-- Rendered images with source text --
Start of Block
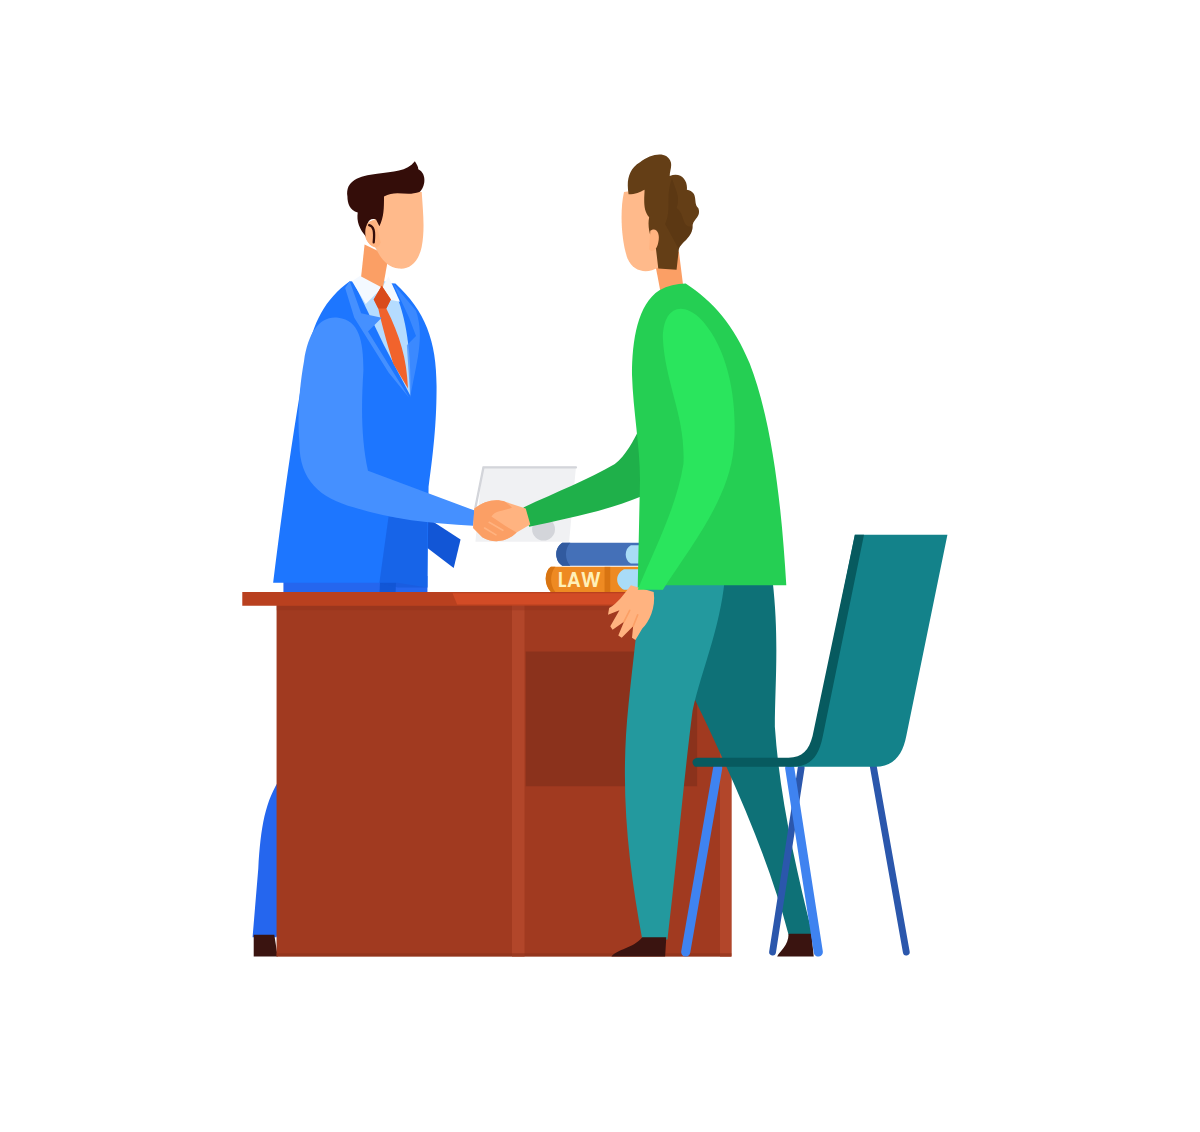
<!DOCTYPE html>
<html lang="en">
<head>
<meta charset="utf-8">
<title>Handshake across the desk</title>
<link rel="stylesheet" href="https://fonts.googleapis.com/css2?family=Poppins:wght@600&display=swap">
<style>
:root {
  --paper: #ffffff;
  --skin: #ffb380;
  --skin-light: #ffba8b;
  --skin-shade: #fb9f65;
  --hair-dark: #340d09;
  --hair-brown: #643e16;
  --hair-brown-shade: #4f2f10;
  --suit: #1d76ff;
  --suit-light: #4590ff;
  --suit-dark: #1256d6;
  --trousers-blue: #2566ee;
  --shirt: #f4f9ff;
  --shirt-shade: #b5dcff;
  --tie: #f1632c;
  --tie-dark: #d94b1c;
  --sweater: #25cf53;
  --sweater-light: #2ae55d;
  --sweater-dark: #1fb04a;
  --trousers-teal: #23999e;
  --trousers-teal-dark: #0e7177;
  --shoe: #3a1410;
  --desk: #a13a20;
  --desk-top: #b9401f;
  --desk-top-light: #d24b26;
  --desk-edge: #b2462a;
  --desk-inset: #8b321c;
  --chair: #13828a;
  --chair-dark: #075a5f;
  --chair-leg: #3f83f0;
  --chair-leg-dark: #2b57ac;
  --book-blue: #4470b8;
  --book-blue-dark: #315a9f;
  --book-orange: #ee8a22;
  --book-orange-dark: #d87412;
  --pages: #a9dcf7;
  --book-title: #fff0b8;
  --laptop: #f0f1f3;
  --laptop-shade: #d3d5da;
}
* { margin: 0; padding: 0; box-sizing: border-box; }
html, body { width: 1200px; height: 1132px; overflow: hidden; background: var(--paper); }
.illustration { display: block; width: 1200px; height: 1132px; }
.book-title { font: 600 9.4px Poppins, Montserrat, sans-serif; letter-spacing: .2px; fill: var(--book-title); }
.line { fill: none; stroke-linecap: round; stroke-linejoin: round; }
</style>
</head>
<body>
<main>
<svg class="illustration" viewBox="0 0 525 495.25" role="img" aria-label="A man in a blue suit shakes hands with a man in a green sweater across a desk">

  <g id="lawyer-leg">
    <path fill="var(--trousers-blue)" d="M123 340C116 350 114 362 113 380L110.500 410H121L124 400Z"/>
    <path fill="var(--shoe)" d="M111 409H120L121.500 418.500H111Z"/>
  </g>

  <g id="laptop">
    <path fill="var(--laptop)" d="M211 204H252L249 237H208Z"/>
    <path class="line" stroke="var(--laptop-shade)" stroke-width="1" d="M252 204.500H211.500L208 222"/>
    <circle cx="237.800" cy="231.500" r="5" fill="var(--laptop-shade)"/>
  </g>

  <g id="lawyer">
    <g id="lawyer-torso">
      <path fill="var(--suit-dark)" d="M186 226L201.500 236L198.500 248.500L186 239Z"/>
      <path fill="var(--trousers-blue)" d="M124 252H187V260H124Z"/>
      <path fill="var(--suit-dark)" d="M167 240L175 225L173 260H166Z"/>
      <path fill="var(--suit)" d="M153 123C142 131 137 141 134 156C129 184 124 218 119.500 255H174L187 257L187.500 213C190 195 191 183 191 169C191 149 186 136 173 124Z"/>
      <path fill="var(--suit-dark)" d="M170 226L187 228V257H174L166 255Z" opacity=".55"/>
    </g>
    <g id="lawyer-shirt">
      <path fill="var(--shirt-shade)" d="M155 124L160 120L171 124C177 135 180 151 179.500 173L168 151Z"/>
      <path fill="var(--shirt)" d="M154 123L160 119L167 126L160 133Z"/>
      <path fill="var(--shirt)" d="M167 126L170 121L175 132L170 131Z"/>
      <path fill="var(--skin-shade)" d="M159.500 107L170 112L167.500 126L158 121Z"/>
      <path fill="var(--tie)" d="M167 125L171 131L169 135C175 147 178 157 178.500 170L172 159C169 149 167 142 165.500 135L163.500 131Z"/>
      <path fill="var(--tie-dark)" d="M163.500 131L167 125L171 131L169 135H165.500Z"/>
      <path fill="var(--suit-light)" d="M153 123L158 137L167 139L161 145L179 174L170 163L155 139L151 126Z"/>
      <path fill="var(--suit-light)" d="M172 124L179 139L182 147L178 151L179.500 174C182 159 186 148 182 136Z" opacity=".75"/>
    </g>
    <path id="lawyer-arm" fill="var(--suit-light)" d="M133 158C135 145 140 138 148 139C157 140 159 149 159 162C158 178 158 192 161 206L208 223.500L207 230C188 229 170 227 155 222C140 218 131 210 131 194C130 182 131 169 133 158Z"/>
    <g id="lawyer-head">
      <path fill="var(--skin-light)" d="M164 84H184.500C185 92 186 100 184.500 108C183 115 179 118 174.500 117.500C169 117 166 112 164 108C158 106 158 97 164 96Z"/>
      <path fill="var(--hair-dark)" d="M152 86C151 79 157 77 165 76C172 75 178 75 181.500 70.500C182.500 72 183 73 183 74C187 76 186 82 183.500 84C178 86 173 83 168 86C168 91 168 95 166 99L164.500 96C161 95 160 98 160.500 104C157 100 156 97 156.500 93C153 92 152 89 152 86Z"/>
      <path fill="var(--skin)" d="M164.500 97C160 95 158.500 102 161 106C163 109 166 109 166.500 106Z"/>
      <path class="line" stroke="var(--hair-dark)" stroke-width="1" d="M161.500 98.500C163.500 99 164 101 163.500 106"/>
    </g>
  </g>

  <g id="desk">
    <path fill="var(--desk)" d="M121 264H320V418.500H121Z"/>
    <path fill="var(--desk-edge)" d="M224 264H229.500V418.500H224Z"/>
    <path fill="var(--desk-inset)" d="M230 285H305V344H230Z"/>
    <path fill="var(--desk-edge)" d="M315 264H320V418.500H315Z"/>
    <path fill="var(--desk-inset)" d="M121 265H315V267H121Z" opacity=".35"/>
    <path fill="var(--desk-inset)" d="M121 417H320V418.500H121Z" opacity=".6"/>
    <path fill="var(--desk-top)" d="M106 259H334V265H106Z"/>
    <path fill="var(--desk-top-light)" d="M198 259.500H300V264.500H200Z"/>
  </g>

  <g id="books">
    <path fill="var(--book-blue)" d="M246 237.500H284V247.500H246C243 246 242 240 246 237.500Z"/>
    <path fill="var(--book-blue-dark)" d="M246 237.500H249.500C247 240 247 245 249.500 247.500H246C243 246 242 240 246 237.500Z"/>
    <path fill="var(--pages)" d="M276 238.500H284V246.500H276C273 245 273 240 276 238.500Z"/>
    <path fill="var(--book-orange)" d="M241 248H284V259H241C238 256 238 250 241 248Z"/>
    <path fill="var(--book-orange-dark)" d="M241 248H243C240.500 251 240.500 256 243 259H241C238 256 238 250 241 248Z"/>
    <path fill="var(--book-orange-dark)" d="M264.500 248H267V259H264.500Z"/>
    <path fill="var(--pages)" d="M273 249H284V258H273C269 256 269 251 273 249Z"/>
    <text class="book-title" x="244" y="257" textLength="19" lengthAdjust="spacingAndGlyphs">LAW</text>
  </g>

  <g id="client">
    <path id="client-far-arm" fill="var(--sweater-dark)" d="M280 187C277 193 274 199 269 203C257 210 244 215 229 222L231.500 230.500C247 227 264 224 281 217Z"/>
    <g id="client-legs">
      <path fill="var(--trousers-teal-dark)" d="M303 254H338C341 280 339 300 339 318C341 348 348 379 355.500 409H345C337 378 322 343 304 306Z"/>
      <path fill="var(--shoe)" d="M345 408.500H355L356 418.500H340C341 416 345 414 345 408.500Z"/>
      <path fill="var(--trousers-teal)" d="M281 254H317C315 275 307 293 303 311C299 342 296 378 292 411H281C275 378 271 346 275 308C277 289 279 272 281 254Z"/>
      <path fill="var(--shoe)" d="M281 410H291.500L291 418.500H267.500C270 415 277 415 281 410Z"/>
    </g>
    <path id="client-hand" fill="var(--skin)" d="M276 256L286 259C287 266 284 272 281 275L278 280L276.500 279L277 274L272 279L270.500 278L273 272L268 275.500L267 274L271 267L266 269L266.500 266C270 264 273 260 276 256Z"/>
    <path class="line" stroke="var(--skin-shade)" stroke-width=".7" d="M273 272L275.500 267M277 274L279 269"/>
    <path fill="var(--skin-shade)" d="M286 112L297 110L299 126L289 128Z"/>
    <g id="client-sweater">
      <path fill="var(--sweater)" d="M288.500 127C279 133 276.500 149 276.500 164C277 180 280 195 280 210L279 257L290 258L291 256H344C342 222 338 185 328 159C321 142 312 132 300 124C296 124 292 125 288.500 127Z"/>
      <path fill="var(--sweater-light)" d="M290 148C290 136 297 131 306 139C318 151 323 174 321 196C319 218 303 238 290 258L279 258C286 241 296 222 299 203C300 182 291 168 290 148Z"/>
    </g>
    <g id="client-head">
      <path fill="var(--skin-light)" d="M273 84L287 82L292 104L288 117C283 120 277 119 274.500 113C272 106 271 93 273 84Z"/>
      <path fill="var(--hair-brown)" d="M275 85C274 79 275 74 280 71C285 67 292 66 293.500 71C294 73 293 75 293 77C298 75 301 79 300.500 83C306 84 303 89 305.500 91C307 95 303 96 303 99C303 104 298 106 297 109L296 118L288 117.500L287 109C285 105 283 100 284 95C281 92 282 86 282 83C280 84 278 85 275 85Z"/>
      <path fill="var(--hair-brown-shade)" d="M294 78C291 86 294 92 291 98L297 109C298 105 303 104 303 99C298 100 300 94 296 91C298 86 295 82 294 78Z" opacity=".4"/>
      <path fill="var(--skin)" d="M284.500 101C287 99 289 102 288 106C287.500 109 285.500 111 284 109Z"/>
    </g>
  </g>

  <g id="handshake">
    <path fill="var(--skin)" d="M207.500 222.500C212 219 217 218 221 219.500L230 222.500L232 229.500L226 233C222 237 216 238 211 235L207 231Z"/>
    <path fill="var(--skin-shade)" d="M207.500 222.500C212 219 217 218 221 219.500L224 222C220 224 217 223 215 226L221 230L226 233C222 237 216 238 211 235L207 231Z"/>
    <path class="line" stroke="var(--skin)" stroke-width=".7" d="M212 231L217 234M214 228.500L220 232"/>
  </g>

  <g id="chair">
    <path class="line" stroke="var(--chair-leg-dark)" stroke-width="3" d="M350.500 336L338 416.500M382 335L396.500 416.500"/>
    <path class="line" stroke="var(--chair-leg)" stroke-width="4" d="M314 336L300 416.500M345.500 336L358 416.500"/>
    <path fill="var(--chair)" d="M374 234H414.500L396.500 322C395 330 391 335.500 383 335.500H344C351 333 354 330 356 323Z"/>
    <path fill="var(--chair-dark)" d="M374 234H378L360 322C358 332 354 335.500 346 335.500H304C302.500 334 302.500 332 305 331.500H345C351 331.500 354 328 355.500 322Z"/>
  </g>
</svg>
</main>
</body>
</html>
End of Block
-- About this exercise --
Write out exactly the lines above, from the very first through the line containing "--suit: #1d76ff;", both kept, with the pictures removed.

-- Result below --
<!DOCTYPE html>
<html lang="en">
<head>
<meta charset="utf-8">
<title>Handshake across the desk</title>
<link rel="stylesheet" href="https://fonts.googleapis.com/css2?family=Poppins:wght@600&display=swap">
<style>
:root {
  --paper: #ffffff;
  --skin: #ffb380;
  --skin-light: #ffba8b;
  --skin-shade: #fb9f65;
  --hair-dark: #340d09;
  --hair-brown: #643e16;
  --hair-brown-shade: #4f2f10;
  --suit: #1d76ff;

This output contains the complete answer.